AM: Speaking of scope for development, can you tell us the rate of returning artists to Spectrum and Red Dot?
ES: In Spectrum it’s about 55%, in Red Dot 65%.
AM: It means both galleries and artists consider this a very useful avenue for exposure and sales.
ES: You need to remember that the bigger exhibitors return every year, absorbing the most space. They are professionals. While a Launchpad artist will get a chance to succeed, it takes a while to do so and it is not easy. You need to have a marketing plan and you have to hustle; it’s a business.
AM: What are your expectations from this year’s fairs?
ES: Our advanced ticket sales are already 23% better than last year. About 40% of our tickets are sold in advance. We have already sold about 9200 tickets. People are planning their art Miami week. There are about 38,000-40,000 people attending the show. If out of those people 2,500 will purchase something that would be really great. Our price points are between $3000-20000. Prices in Art Basel, for instance, are a lot higher.
AM: Can you point us to any interesting artists we should look out for?
ES: Sure, here are some examples: Ricardo Cardenas “El Juego de las Fridas” (mixed media on concrete, 72”x72”) which is art on concrete salvaged from the Mexican earthquake. Other works to look out for include James Paterson’s sculpture “Can You Envision Such a Windblown Silence (Steel Wire and Mixed media, 24”x19”x5”), Revolving Embrace, a textile sculpture by Erin Bassett, En Ling Qing’s photography (Still in Motion VII), We Are All Minature by Alexy Poutrel (photography print on metal) and Robert Peterson’s portraits.
AM: We wanted to conclude with a few personal questions. You are investing your working life in the field of art, what’ important for you in what you do?
ES: What’s important for me is being the liaison between the artist and the collector. Our job in RedWood is to continually educate collectors on how to collect, the reasons for collecting, introducing new collectors. And on the artist side, creating tools for them to use to continue their creativity: sales, opportunity, proper pricing, proper hanging, and all the tools that they need in order to be a better business person than they are. This is how I see our mission.
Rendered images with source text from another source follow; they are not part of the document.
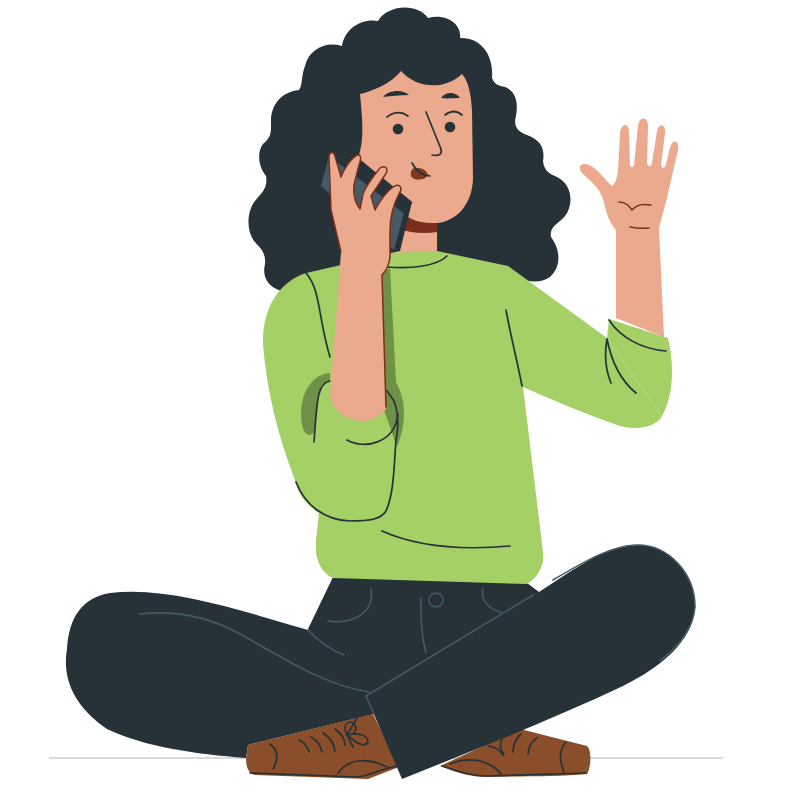
<!DOCTYPE html>
<html lang="en">
<head>
<meta charset="utf-8">
<title>Woman on a phone call</title>
<style>
:root {
  --paper: #ffffff;
  --ink: #263238;
  --seam: #455a64;
  --skin: #eba98d;
  --skin-line: #7a2e1b;
  --green: #a4d065;
  --green-shade: #6f9147;
  --shoe: #8a4e2a;
  --lips: #7f3a22;
  --floor: #b5b5b8;
}
html, body { margin: 0; background: var(--paper); overflow: hidden; }
svg { display: block; width: 800px; height: 800px; }
.ink { fill: var(--ink); }
.skin { fill: var(--skin); }
.green { fill: var(--green); }
.green-shade { fill: var(--green-shade); }
.shoe { fill: var(--shoe); }
.line { fill: none; stroke: var(--ink); stroke-width: 1.7; stroke-linecap: round; stroke-linejoin: round; }
.seam { fill: none; stroke: var(--seam); stroke-width: 1.6; stroke-linecap: round; stroke-linejoin: round; }
.skin-line { fill: none; stroke: var(--skin-line); stroke-width: 1.5; stroke-linecap: round; stroke-linejoin: round; }
.floor { stroke: var(--floor); stroke-width: 1; }
</style>
</head>
<body>
<svg viewBox="0 0 800 800" role="img" aria-label="Woman sitting cross-legged, talking on a phone and raising one hand">
  <g id="floor">
    <line class="floor" x1="49" y1="758" x2="723" y2="758"/>
  </g>

  <g id="hair-back">
    <path class="ink" d="M342 46C345 28 362 18 378 21C388 4 418 3 428 18C446 13 462 24 460 38C480 37 494 54 492 78C494 84 499 86 505 87C517 92 518 104 516 116C513 126 518 132 527 135C541 140 545 149 543 161C544 171 550 174 557 177C571 184 573 200 568 211C563 223 549 224 551 237C562 252 560 268 550 277C540 284 527 282 517 277L430 300L281 291C267 286 262 276 265 264C266 252 260 248 254 241C246 230 247 211 255 201C262 192 268 188 266 176C258 166 257 152 263 144C272 137 271 131 271 121C271 105 281 92 299 90C303 84 301 76 305 66C309 49 326 41 342 46Z"/>
  </g>

  <g id="raised-hand">
    <path class="skin" d="M616 318L616 230C607 220 606 209 603 199C600 189 592 182 583 174C576 167 581 162 589 165C598 169 604 179 612 186C616 183 617 178 618 170L620 133C621 123 629 122 629 132L630 165C631 168 633 168 634 165L638 126C639 116 648 116 648 126L647 163C648 167 651 167 652 163L657 131C659 122 666 124 665 133L661 165C662 169 664 169 666 165L670 147C673 138 680 141 678 150L669 189C666 203 662 215 659 228L664 337Z"/>
    <path class="skin-line" d="M619 202C626 202 629 206 632 210C637 204 643 204 651 205M630 227Q640 229 649 228"/>
  </g>

  <g id="neck">
    <path class="skin" d="M390 205H437V250C430 266 398 270 384 262Z"/>
    <path d="M400 216L437 221V232C424 234 410 233 400 229Z" fill="var(--skin-line)"/>
  </g>

  <g id="face">
    <path class="skin" d="M360 94C373 91 392 83 401 71C416 88 444 91 462 74C469 82 471 95 472 110L473 179C472 205 456 222 436 223C418 224 405 218 396 206L358 158C365 140 362 116 360 94Z"/>
    <path class="ink" d="M383 97C389 90 402 89 409 95C400 95 391 96 383 97ZM441 98C446 91 456 92 460 98C453 98 447 99 441 98Z"/>
    <circle class="ink" cx="398" cy="129" r="5.3"/>
    <circle class="ink" cx="450" cy="127" r="5.3"/>
    <path class="line" d="M387 117Q398 109 408 116M445 115Q454 108 462 115M426 112L441 149Q443 157 432 155"/>
    <path d="M411 176C410 170 413 167 418 168C423 168 427 171 428 175C426 180 414 182 411 176Z" fill="var(--lips)"/>
    <path class="line" d="M412 163Q418 175 430 176"/>
  </g>

  <g id="legs">
    <path class="ink" d="M333 577L527 583L539 592L470 690L373 714L308 629Z"/>
    <path class="ink" d="M308 630L371 692L374 714L248 745L246 758C195 754 145 747 107 729C73 706 62 677 67 649C69 617 82 598 110 593C170 586 241 611 308 630Z"/>
    <path class="seam" d="M139 614C176 610 211 618 240 634C280 656 323 685 369 692M308 630Q325 648 344 655M371 589C375 610 356 625 328 621M421 598Q420 630 426 653M483 588C480 602 491 610 501 612"/>
    <circle class="seam" cx="436" cy="600" r="7"/>
  </g>

  <g id="shoes">
    <g id="left-shoe">
      <path class="shoe" d="M248 745L373 714L399 767L368 779L255 775C248 774 246 766 246 758Z"/>
      <path class="line" d="M250 773L358 777C372 775 384 768 397 766M270 744Q282 753 273 769M299 740Q307 744 309 752M311 737Q320 742 322 752M323 733Q334 740 335 751M335 729Q345 736 345 745M338 773C349 758 368 757 389 768"/>
      <path class="line" d="M347 735C341 722 351 719 355 725C358 731 353 735 347 735C357 732 368 735 368 742C364 749 354 741 347 735L357 718M347 735L353 747"/>
    </g>
    <g id="right-shoe">
      <path class="shoe" d="M440 766L520 729L587 746C592 750 591 768 587 774C560 777 520 776 483 777C466 776 453 771 440 766Z"/>
      <path class="line" d="M442 766C460 772 472 776 488 776L586 773M450 764C466 757 488 758 501 774M566 742Q556 753 564 772M489 746Q499 748 503 755M502 739Q498 748 504 754M521 734Q513 741 513 752M537 738Q529 743 528 754"/>
    </g>
  </g>

  <g id="front-leg">
    <path class="ink" d="M366 696L539 592C567 574 602 548 630 545C668 541 697 574 695 608C692 642 661 667 623 686C553 719 477 749 402 779Z"/>
    <path class="seam" d="M374 714L366 696L533 595M553 580C590 558 612 546 638 545C668 545 695 573 695 607C693 629 680 645 660 661"/>
  </g>

  <g id="sweater">
    <path class="green" d="M609 319L668 338C675 368 673 397 661 418C652 428 637 430 620 426C588 415 555 401 523 387L543 552C545 567 536 579 527 584L333 578C317 570 315 553 316 540L319 513C304 504 297 491 295 480C278 436 267 392 263 345C262 308 279 282 306 273L341 265L390 253L437 251L508 266L607 338Z"/>
    <path class="green-shade" d="M382 272L390 268L396 382C407 402 406 425 397 447L384 410ZM330 373C313 374 302 391 301 411C301 425 303 435 310 435L315 432L318 395Q322 384 330 381Z"/>
    <path class="line" d="M387 267C412 269 437 266 447 256M306 273C321 290 318 318 330 357M506 310C511 338 518 364 522 386M382 531C420 548 466 550 510 546M609 320C620 337 641 349 666 351M607 339Q614 375 636 393M607 339C604 356 606 371 611 383"/>
    <line x1="609" y1="341" x2="662" y2="417" stroke="#c5dfa0" stroke-width="0.7"/>
    <path class="line" d="M330 381C317 383 317 402 314 442M296 482C305 505 324 520 350 521C371 521 381 519 386 511C394 493 394 466 396 440C399 427 398 411 394 401L387 391"/>
  </g>

  <g id="phone">
    <polygon class="ink" points="331,136 412,202 400,251 386,254 321,186"/>
    <polygon points="330,152 405,209 394,250 321,186" fill="var(--seam)"/>
    <path class="ink" d="M331 136L328 155L406 215L412 202Z"/>
  </g>

  <g id="phone-arm">
    <path class="skin" d="M341 252L331 210L329 156C330 151 334 152 335 156L341 177C345 166 352 158 357 155C362 154 361 160 359 165L354 185C353 196 355 203 360 209L363 194C367 184 375 174 380 168C386 164 389 170 385 175L371 196L375 210C380 201 386 192 393 187C400 182 403 188 399 194C394 203 390 216 390 231L390 257C389 266 386 271 382 275L386 409C379 417 372 421 361 421C345 419 333 411 330 396Z"/>
    <path class="skin-line" d="M341 252L331 210L329 156C330 151 334 152 335 156L341 177C345 166 352 158 357 155C362 154 361 160 359 165L354 185C353 196 355 203 360 209L363 194C367 184 375 174 380 168C386 164 389 170 385 175L371 196L375 210C380 201 386 192 393 187C400 182 403 188 399 194C394 203 390 216 390 231L390 257C389 266 386 271 382 275L386 407"/>
    <path class="line" d="M347 440C365 450 395 443 398 414"/>
  </g>
</svg>
</body>
</html>
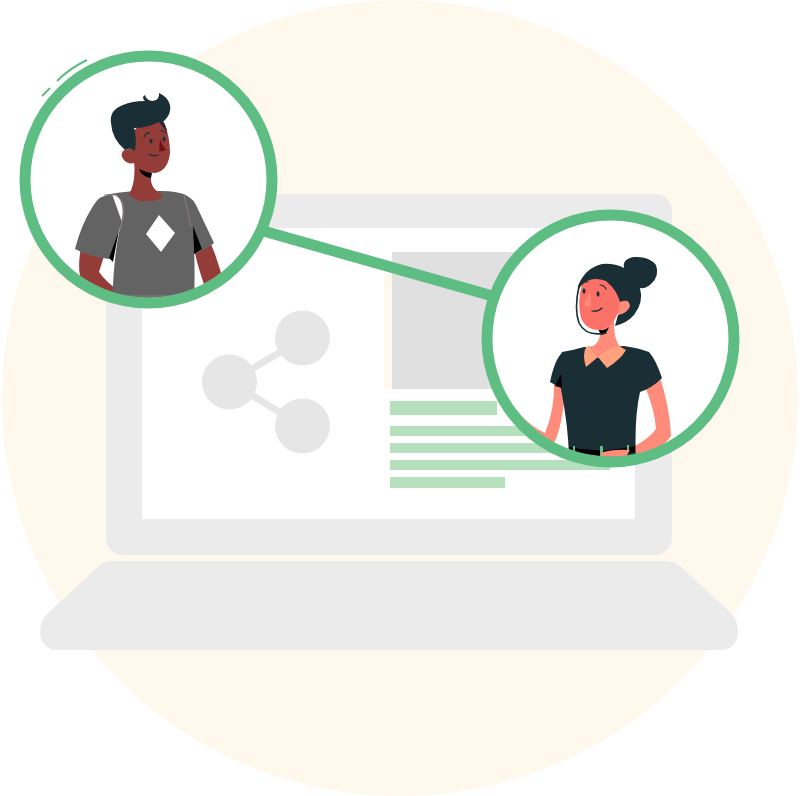
<!DOCTYPE html>
<html lang="en">
<head>
<meta charset="utf-8">
<title>Sharing between two people</title>
<style>
:root {
  --cream: #fff8ed;
  --laptop: #ebebeb;
  --panel: #e0e0e0;
  --icon: #e6e6e6;
  --green: #5dbd83;
  --green-light: #b6dfbe;
  --navy: #1a2e35;
  --skin-dark: #943c38;
  --skin-dark-shade: #6f1414;
  --skin-light: #ff8b7b;
  --skin-face: #fb7168;
  --shirt: #636363;
  --collar: #ffa27d;
}
html, body { margin: 0; padding: 0; background: #fff; overflow: hidden; }
svg { display: block; width: 800px; height: 796px; }
.backdrop { fill: var(--cream); }
.laptop { fill: var(--laptop); }
.screen, .bubble, .diamond { fill: #fff; }
.panel { fill: var(--panel); }
.share { fill: var(--icon); stroke: var(--icon); }
.text-lines { fill: var(--green-light); }
.connector, .ring, .accent { fill: none; stroke: var(--green); }
.ring { stroke-width: 11; }
.connector { stroke-width: 11; }
.accent { stroke-width: 2; }
.navy { fill: var(--navy); }
.shirt { fill: var(--shirt); }
.skin-dark { fill: var(--skin-dark); }
.skin-dark-shade { fill: var(--skin-dark-shade); }
.skin-light { fill: var(--skin-light); }
.skin-face { fill: var(--skin-face); }
.collar { fill: var(--collar); }
.green { fill: var(--green); }
.line { fill: none; stroke: var(--navy); stroke-width: 1.2; stroke-linecap: round; }
.seam { fill: none; stroke: #a08a80; stroke-width: .7; }
</style>
</head>
<body>
<svg viewBox="0 0 800 796" role="img" aria-label="Two people connected in front of a laptop with a share symbol">
  <defs>
    <clipPath id="man-clip"><circle cx="148" cy="179" r="119"/></clipPath>
    <clipPath id="woman-clip"><circle cx="611" cy="338" r="119"/></clipPath>
  </defs>

  <circle class="backdrop" cx="400" cy="398" r="398"/>

  <g id="laptop">
    <rect class="laptop" x="106" y="194" width="566" height="361" rx="17"/>
    <rect class="screen" x="142" y="228" width="493" height="291"/>
    <path class="laptop" d="M112 561H667Q675 561 681 567L731 613Q738 620 738 632Q737 650 719 650H59Q41 650 40 632Q40 621 48 613L97 568Q104 561 112 561Z"/>
  </g>

  <g id="share-symbol" class="share">
    <path d="M302 339L230 382L302 426" fill="none" stroke-width="7"/>
    <g stroke="none">
      <circle cx="302.500" cy="338" r="27.500"/>
      <circle cx="229.500" cy="382" r="27.500"/>
      <circle cx="302.500" cy="426" r="27.500"/>
    </g>
  </g>

  <g id="article">
    <rect class="backdrop" x="384" y="274" width="8" height="115"/>
    <rect class="panel" x="392" y="252" width="200" height="137"/>
    <g class="text-lines">
      <rect x="390" y="401" width="107" height="14"/>
      <rect x="390" y="426" width="200" height="10"/>
      <rect x="390" y="443" width="200" height="10"/>
      <rect x="390" y="460" width="220" height="10"/>
      <rect x="390" y="477" width="115" height="11"/>
    </g>
  </g>

  <line class="connector" x1="260" y1="230" x2="496" y2="297"/>

  <g id="man">
    <circle class="bubble" cx="148" cy="179" r="123"/>
    <g clip-path="url(#man-clip)">
      <path class="skin-dark" d="M81 247Q76 276 84 283Q99 291 116 303L119 291Q106 282 99 272L105 253Z"/>
      <path class="skin-dark" d="M194 249Q198 268 206 290L224 286Q219 261 209 240Z"/>
      <path class="shirt" d="M112 194Q99 195 93 206Q81 225 75 249Q90 257 109 259L122 222Z"/>
      <path class="shirt" d="M180 194Q191 195 196 205L214 243Q206 250 194 254L182 222Z"/>
      <path d="M119 230L109 258L113 262Z"/>
      <path d="M193 226L202 249L194 254Z"/>
      <path class="shirt" d="M104 195Q120 192 135 191H162Q176 191 186 195Q190 210 191 225Q196 246 194 305H112Q114 250 121 224Q126 203 116 195Z"/>
      <path class="seam" d="M104 195Q120 193 123 204Q126 215 119 232M184 195Q188 211 191 227"/>
      <path class="skin-dark" d="M134 160Q136 183 129 194Q136 203 150 201Q160 201 163 195Q152 190 151 181V164Z"/>
      <path d="M139 169Q146 172 152 173L151 178Q142 177 139 169Z"/>
      <path class="skin-dark" d="M133 131Q144 120 164 122Q170 137 170 153Q168 171 155 173Q143 173 134 163Q126 165 122 157Q120 148 132 149Z"/>
      <path class="navy" d="M111 123Q109 110 123 105Q132 101 145 101Q141 97 145 95Q146 100 152 101Q160 100 159 93Q168 97 170 105Q172 114 163 122Q166 125 167 132Q162 126 159 122Q147 128 134 128Q137 136 135 151Q131 147 125 150Q112 139 111 123Z"/>
      <path class="skin-dark-shade" d="M160 139Q162 145 166 150Q163 152 159 151Z"/>
      <g class="navy">
        <ellipse cx="151" cy="141" rx="1.500" ry="2.500"/>
        <ellipse cx="164" cy="139" rx="1.500" ry="2.500"/>
      </g>
      <path class="line" d="M144 137Q146 132 150 133M161 131Q164 130 166 133M149 154Q154 157 158 155"/>
      <path class="diamond" d="M159 215L175 233L161 252L146 234Z"/>
      <path class="seam" d="M109 296H196"/>
    </g>
    <circle class="ring" cx="148.500" cy="179.500" r="123.500"/>
    <path class="accent" d="M57 81Q70 68 87 60M42 96L50 88"/>
  </g>

  <g id="woman">
    <circle class="bubble" cx="611" cy="338" r="123"/>
    <g clip-path="url(#woman-clip)">
      <path class="skin-light" d="M554 381Q555 409 545 433Q531 427 518 412L507 414Q526 443 550 449Q561 438 566 386Z"/>
      <path class="navy" d="M563 352Q555 358 550 382Q558 387 566 388Z"/>
      <path class="skin-light" d="M644 384Q655 410 656 429Q647 441 630 448Q609 449 601 455L603 468L632 460Q661 452 671 436Q670 408 659 374Z"/>
      <path class="navy" d="M562 352Q574 350 584 347L624 346Q639 348 649 352Q656 360 662 378Q652 388 640 392Q634 418 636 462H569Q569 430 561 389Q558 368 562 352Z"/>
      <path d="M561 374L555 386L562 388Z"/>
      <path class="skin-light" d="M600 325Q602 343 591 347Q593 356 599 358Q613 355 621 347Q614 342 614 322Z"/>
      <path class="collar" d="M586 347Q582 355 586 367L598 357L607 368Q621 359 626 350L619 346Q608 348 598 357Q592 353 591 346Z"/>
      <path d="M598 329Q604 332 609 327Q607 334 601 335Z"/>
      <circle class="skin-light" cx="623" cy="308" r="8"/>
      <path class="skin-face" d="M582 284Q577 302 581 318Q586 330 599 330Q612 328 617 315Q624 298 613 281Q601 272 586 278Z"/>
      <path class="navy" d="M578 286Q585 268 602 264Q614 263 624 268Q622 259 634 257Q649 256 656 265Q660 276 651 284Q646 289 640 288Q644 302 634 315Q627 323 615 326L618 315Q628 313 630 306Q629 298 620 302Q617 290 606 281Q593 276 584 283Q578 288 578 294Z"/>
      <path class="line" d="M579 286Q574 309 579 323Q586 337 606 333" style="stroke-width:1.600"/>
      <path class="skin-light" d="M590 292Q586 299 584 305Q588 308 591 306Z"/>
      <g class="navy">
        <ellipse cx="598" cy="294" rx="1.500" ry="2.700"/>
        <ellipse cx="584" cy="291" rx="1.500" ry="2.700"/>
      </g>
      <path class="line" d="M600 285Q604 285 606 289M582 284Q584 281 588 282M592 311Q598 312 602 308"/>
      <path d="M569 447Q600 454 635 446V452Q603 458 569 453Z"/>
      <g class="green">
        <rect x="573" y="446" width="2" height="9"/>
        <rect x="600" y="446" width="3" height="10"/>
        <rect x="627" y="445" width="2" height="7"/>
      </g>
      <path class="skin-light" d="M601 453Q612 449 630 450L624 460H602Z"/>
    </g>
    <circle class="ring" cx="610.500" cy="338.500" r="123.500"/>
  </g>
</svg>
</body>
</html>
AM: A bridge.
ES: Yes, whether that bridge has to do with education, or events or electronic media or sales, or all of these things combined. You need these in order to be a successful artist.